Do not listen to the other poster. He is an engineer and knows nothing about electrical construction. Just the comment "vertical shear force on the box" should be enough for you to stay clear unless you want to turn this SIMPLE job into a science project. Sorry Yoyizit, but you are getting on my nerves.
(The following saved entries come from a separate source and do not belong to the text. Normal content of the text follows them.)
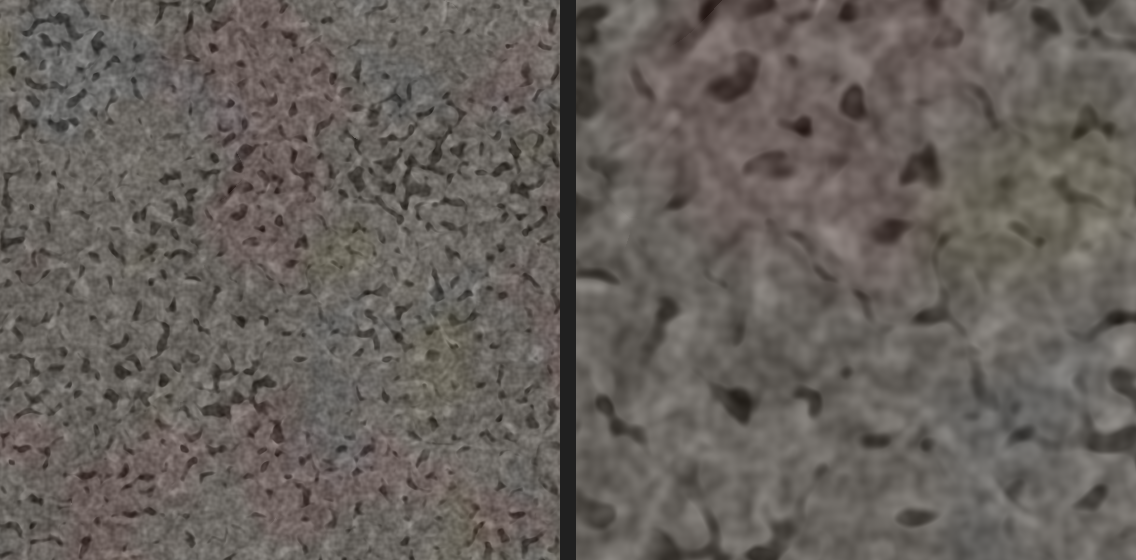
Left, the full canvas; right, a detail of the centre.
Reproduce this texture procedurally as a Shadertoy shader.

```glsl
// Weathered grey stone: clustered dark pits and pale flecks over fine grain,
// crossed by broken pale veins with a dark crack along one side.
// Warped gradient noise makes the grain; Voronoi borders make the veins.

const vec3  STONE        = vec3(0.410, 0.394, 0.374);
const vec3  PINK_TINT    = vec3(0.022, -0.010, -0.002);
const vec3  OLIVE_TINT   = vec3(0.006, 0.006, -0.020);
const vec3  BLUE_TINT    = vec3(-0.014, 0.000, 0.014);
const float PIT_SCALE    = 43.0;
const float PIT_DEPTH    = 0.175;
const float FLECK_SCALE  = 37.0;
const float FLECK_LIGHT  = 0.075;
const float VEIN_SCALE   = 3.6;
const float VEIN_WIDTH   = 0.0055;
const float VEIN_LIGHT   = 0.055;
const float CRACK_WIDTH  = 0.0035;
const float CRACK_OFFSET = 0.0085;
const float CRACK_DEPTH  = 0.10;

vec2 hash2(vec2 p) {
    vec3 q = fract(vec3(p.xyx) * vec3(0.1031, 0.1030, 0.0973));
    q += dot(q, q.yzx + 33.33);
    return fract((q.xx + q.yz) * q.zy);
}

// Unit gradient at a lattice corner, dotted with the offset from it
float corner(vec2 cell, vec2 offset) {
    float angle = 6.28318 * hash2(cell + 57.0).x;
    return dot(vec2(cos(angle), sin(angle)), offset);
}

float noise(vec2 p) {
    vec2 i = floor(p), f = fract(p);
    vec2 u = f * f * f * (f * (f * 6.0 - 15.0) + 10.0);
    vec2 e = vec2(1.0, 0.0);
    return mix(mix(corner(i, f), corner(i + e.xy, f - e.xy), u.x),
               mix(corner(i + e.yx, f - e.yx), corner(i + e.xx, f - e.xx), u.x), u.y);
}

float fbm(vec2 p) {
    float sum = 0.0, gain = 1.0;
    for (int i = 0; i < 3; i++) {
        sum += gain * noise(p);
        p = mat2(0.8, 0.6, -0.6, 0.8) * p * 2.03 + 17.3;
        gain *= 0.5;
    }
    return sum;
}

vec2 warp(vec2 p, float scale, float amount) {
    return p + amount * vec2(noise(p * scale + 11.7), noise(p * scale + 73.1));
}

// x: signed distance to the nearest cell border, y: random value of that border
vec2 cellBorder(vec2 p) {
    vec2 home = floor(p), nearest = p, second = p, idA = home, idB = home;
    float d1 = 1e3, d2 = 1e3;
    for (int y = -2; y <= 2; y++)
    for (int x = -2; x <= 2; x++) {
        vec2 id = home + vec2(x, y);
        vec2 site = id + 0.1 + 0.8 * hash2(id + 5.0);
        float d = dot(site - p, site - p);
        if (d < d1) {
            d2 = d1; second = nearest; idB = idA;
            d1 = d; nearest = site; idA = id;
        } else if (d < d2) {
            d2 = d; second = site; idB = id;
        }
    }
    float border = (d2 - d1) / (2.0 * length(second - nearest) + 1e-4);
    float side = hash2(idA + 31.0).x < hash2(idB + 31.0).x ? -1.0 : 1.0;
    return vec2(border * side, hash2(idA + idB + 91.0).x);
}

float band(float d, float width) {
    return exp(-d * d / (width * width));
}

void mainImage(out vec4 fragColor, in vec2 fragCoord) {
    vec2 uv = fragCoord / iResolution.y;
    vec2 p = warp(uv, 24.0, 0.014);

    // Broad patches and layered grain
    float patches = fbm(uv * 5.0 + 3.0);
    float tone = 0.045 * fbm(uv * 3.5 + 40.0);
    tone += 0.070 * noise(p * 26.0 + 8.0);
    tone += 0.115 * noise(p * 62.0 + 21.0);
    tone += 0.085 * noise(uv * 118.0 + 35.0);

    // Veins fade in and out along their length
    vec2 veinPoint = warp(warp(uv, 7.0, 0.06), 28.0, 0.010);
    vec2 border = cellBorder(veinPoint * VEIN_SCALE + 2.4);
    float d = border.x / VEIN_SCALE;
    float shown = smoothstep(0.35, 0.55, border.y)
                * smoothstep(-0.15, 0.20, noise(uv * 7.0 + 64.0));
    float vein = shown * band(d, VEIN_WIDTH);
    float crackShown = shown * smoothstep(-0.05, 0.25, noise(uv * 9.0 + 130.0));
    float crack = crackShown * band(d - CRACK_OFFSET, CRACK_WIDTH);

    // Pits gather in patches and avoid the veins
    float pitField = noise(p * PIT_SCALE) + 0.22 * noise(p * 85.0 + 50.0);
    float pits = smoothstep(0.13, 0.46, pitField + 0.30 * patches);
    pits *= 1.0 - 0.8 * shown * band(d, 2.0 * VEIN_WIDTH);
    float flecks = smoothstep(0.10, 0.42, noise(p * FLECK_SCALE + 90.0) + 0.15 * patches);

    tone += FLECK_LIGHT * flecks * (1.0 - pits) - PIT_DEPTH * pits;
    tone += VEIN_LIGHT * vein - CRACK_DEPTH * crack;

    // Faint mineral stains
    vec3 color = STONE + tone;
    color += PINK_TINT * smoothstep(0.05, 0.45, fbm(uv * 3.2 + 150.0));
    color += OLIVE_TINT * smoothstep(0.10, 0.50, fbm(uv * 3.0 + 210.0));
    color += BLUE_TINT * smoothstep(0.10, 0.50, fbm(uv * 4.0 + 270.0));
    fragColor = vec4(clamp(color, 0.0, 1.0), 1.0);
}
```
Support a metal or plastic box securely to the framing members. I prefer metal for this application, but plastic will do just fine. While pulling the fixture up against the outside wall with the fixture screws will be tight, it may not stay tight. So mount the box at the correct depth and secure it well.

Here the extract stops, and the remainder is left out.